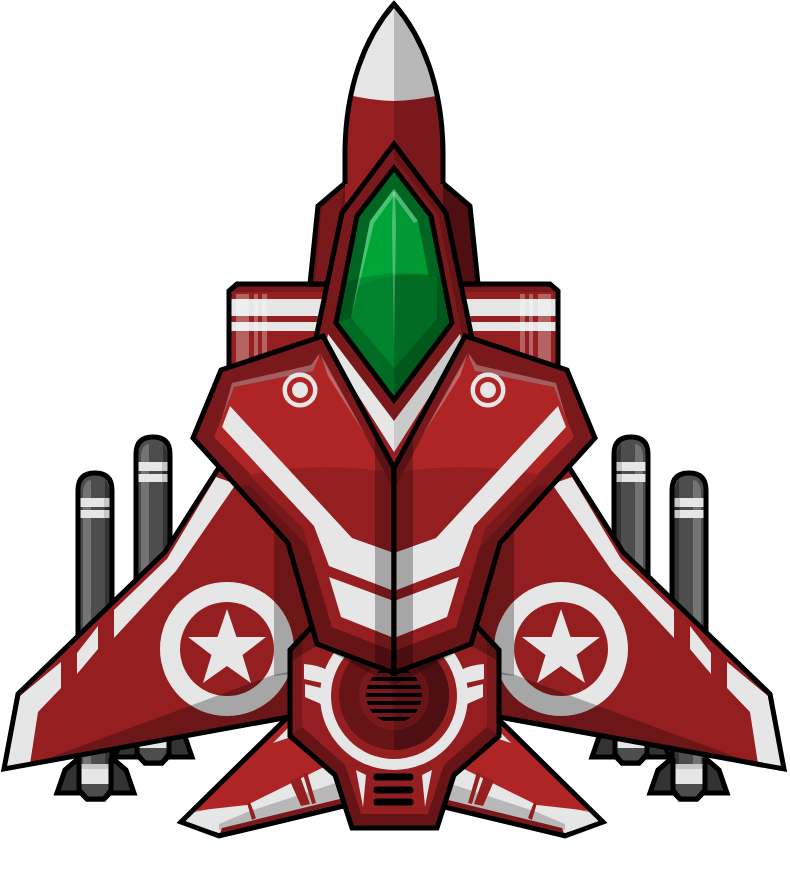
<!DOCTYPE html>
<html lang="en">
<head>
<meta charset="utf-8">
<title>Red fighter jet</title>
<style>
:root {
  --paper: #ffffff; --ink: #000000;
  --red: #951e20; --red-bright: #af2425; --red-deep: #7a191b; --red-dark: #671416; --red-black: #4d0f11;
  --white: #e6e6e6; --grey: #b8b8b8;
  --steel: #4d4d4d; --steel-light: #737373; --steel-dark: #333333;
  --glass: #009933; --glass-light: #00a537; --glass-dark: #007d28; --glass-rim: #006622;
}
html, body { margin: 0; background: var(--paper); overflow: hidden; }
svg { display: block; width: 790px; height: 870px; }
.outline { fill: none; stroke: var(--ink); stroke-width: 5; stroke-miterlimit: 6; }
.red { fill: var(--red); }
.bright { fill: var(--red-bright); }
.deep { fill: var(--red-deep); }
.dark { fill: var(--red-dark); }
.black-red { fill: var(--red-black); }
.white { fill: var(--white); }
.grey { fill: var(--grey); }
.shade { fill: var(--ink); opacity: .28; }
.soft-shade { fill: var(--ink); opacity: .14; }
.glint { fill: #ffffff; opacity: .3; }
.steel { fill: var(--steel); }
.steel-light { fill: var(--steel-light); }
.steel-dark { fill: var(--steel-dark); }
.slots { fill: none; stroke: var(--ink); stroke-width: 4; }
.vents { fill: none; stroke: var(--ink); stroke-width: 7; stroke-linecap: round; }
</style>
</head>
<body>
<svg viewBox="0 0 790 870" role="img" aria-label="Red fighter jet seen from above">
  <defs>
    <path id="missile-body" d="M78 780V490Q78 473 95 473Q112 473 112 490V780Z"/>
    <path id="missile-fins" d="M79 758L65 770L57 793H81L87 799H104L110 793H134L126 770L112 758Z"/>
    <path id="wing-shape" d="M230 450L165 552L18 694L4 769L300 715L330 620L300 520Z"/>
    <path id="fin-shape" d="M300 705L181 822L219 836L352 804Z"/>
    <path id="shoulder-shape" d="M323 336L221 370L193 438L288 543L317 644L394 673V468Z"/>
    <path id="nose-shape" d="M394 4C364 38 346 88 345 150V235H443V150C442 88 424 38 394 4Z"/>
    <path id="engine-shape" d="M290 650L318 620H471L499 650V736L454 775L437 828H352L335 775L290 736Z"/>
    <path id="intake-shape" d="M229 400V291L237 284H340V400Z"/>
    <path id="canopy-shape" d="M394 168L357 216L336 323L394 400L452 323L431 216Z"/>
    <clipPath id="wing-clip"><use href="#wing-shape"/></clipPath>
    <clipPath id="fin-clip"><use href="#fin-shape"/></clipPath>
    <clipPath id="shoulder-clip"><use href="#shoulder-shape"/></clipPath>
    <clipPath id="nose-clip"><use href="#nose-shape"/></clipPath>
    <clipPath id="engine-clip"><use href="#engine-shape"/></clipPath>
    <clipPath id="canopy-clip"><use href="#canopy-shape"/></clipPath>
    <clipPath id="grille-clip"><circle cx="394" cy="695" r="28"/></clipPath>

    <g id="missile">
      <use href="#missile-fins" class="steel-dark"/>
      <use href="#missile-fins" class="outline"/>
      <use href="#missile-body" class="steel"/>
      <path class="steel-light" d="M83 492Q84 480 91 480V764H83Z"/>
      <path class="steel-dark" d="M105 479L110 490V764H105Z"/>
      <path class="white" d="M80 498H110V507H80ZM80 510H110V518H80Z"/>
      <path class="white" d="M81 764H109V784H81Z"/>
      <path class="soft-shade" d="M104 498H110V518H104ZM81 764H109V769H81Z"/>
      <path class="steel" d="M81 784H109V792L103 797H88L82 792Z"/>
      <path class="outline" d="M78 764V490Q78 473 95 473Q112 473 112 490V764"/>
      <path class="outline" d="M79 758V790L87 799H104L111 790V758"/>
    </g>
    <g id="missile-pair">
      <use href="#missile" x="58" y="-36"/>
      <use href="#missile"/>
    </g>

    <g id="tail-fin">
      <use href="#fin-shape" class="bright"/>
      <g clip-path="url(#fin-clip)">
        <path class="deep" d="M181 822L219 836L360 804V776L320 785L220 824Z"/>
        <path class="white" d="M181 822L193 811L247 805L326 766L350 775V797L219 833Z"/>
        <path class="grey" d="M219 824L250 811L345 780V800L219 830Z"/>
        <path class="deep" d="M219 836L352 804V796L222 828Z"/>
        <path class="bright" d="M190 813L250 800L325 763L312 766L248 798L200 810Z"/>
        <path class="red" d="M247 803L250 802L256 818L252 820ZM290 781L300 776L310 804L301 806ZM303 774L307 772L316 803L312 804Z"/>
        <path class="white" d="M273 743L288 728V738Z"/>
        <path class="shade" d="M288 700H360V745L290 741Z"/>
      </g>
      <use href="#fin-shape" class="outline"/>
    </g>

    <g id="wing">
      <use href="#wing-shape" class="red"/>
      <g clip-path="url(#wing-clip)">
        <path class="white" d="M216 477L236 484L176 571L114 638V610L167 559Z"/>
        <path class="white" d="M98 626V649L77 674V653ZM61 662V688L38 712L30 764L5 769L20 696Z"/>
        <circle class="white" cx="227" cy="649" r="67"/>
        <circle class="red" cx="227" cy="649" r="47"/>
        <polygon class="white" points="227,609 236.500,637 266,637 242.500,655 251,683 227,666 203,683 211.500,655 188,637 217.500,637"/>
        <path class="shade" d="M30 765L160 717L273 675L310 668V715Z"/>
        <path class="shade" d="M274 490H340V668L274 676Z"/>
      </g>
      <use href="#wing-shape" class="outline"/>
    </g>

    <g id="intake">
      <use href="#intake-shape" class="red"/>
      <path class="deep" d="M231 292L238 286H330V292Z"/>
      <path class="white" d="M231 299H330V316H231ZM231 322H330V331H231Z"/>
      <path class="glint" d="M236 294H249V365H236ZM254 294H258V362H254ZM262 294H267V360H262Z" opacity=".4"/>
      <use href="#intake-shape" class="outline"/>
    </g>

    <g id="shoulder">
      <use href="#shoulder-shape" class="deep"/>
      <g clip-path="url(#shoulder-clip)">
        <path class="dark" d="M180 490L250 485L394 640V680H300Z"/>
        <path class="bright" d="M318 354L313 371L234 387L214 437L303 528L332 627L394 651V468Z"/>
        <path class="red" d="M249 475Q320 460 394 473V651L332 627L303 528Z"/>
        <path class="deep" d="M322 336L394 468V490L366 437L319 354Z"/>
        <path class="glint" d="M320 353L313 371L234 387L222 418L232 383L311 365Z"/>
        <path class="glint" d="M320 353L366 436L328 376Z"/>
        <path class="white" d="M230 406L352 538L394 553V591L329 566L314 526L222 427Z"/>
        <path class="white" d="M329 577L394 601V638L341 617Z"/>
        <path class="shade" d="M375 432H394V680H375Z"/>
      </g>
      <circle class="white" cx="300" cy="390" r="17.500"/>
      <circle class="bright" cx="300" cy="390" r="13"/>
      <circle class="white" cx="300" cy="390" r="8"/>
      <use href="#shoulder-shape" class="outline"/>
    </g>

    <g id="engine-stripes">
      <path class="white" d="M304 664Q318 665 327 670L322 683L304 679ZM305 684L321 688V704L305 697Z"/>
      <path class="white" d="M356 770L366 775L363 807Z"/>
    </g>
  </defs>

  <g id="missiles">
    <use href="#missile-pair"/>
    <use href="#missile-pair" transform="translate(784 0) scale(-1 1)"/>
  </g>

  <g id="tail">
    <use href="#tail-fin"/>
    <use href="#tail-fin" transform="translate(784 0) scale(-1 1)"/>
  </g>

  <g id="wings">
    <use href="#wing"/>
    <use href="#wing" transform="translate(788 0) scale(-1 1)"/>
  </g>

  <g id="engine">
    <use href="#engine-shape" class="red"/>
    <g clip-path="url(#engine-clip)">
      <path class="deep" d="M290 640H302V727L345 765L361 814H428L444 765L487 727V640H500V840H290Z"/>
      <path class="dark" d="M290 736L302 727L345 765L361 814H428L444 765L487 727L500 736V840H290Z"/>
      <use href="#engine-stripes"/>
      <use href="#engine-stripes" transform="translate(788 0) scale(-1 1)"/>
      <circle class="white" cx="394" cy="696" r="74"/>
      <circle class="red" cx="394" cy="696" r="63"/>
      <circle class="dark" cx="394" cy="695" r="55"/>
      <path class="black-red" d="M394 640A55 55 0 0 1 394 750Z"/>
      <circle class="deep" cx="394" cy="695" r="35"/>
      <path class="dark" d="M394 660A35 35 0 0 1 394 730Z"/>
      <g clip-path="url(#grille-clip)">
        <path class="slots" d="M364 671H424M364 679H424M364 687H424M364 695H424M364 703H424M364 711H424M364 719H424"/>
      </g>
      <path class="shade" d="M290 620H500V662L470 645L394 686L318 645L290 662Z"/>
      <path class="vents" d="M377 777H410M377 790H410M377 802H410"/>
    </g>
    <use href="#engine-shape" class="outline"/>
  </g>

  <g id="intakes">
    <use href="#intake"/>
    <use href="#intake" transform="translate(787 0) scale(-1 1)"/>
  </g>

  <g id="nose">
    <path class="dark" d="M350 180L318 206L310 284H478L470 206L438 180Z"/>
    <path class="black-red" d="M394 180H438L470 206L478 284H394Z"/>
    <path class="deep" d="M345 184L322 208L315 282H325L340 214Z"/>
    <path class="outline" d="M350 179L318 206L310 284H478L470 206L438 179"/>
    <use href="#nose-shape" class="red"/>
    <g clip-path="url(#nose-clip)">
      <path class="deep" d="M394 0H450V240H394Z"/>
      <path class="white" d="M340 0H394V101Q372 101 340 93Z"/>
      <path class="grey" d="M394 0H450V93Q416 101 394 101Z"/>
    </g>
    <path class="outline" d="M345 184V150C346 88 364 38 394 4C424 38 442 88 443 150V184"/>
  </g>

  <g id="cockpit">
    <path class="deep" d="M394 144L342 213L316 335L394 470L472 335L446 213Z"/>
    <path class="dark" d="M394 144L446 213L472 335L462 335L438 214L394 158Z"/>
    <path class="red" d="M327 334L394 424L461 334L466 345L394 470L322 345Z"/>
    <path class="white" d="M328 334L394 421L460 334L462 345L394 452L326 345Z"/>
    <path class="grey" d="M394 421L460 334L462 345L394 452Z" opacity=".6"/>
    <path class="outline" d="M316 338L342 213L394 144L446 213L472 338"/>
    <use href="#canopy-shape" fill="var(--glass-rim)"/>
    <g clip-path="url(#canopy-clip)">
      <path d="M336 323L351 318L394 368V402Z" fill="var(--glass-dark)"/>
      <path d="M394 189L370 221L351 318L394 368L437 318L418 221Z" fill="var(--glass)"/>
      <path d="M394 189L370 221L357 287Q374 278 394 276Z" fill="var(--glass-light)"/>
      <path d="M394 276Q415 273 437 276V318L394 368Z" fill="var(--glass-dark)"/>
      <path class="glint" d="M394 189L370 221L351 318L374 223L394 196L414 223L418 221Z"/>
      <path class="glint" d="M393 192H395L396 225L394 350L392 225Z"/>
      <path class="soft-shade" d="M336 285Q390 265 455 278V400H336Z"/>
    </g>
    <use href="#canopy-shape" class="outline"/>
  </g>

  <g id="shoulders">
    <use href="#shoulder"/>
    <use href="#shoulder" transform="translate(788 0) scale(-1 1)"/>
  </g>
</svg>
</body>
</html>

◆ **Your task**
Write only the number of lines in the material above where the string "html" occurs.

◆ **Output**
4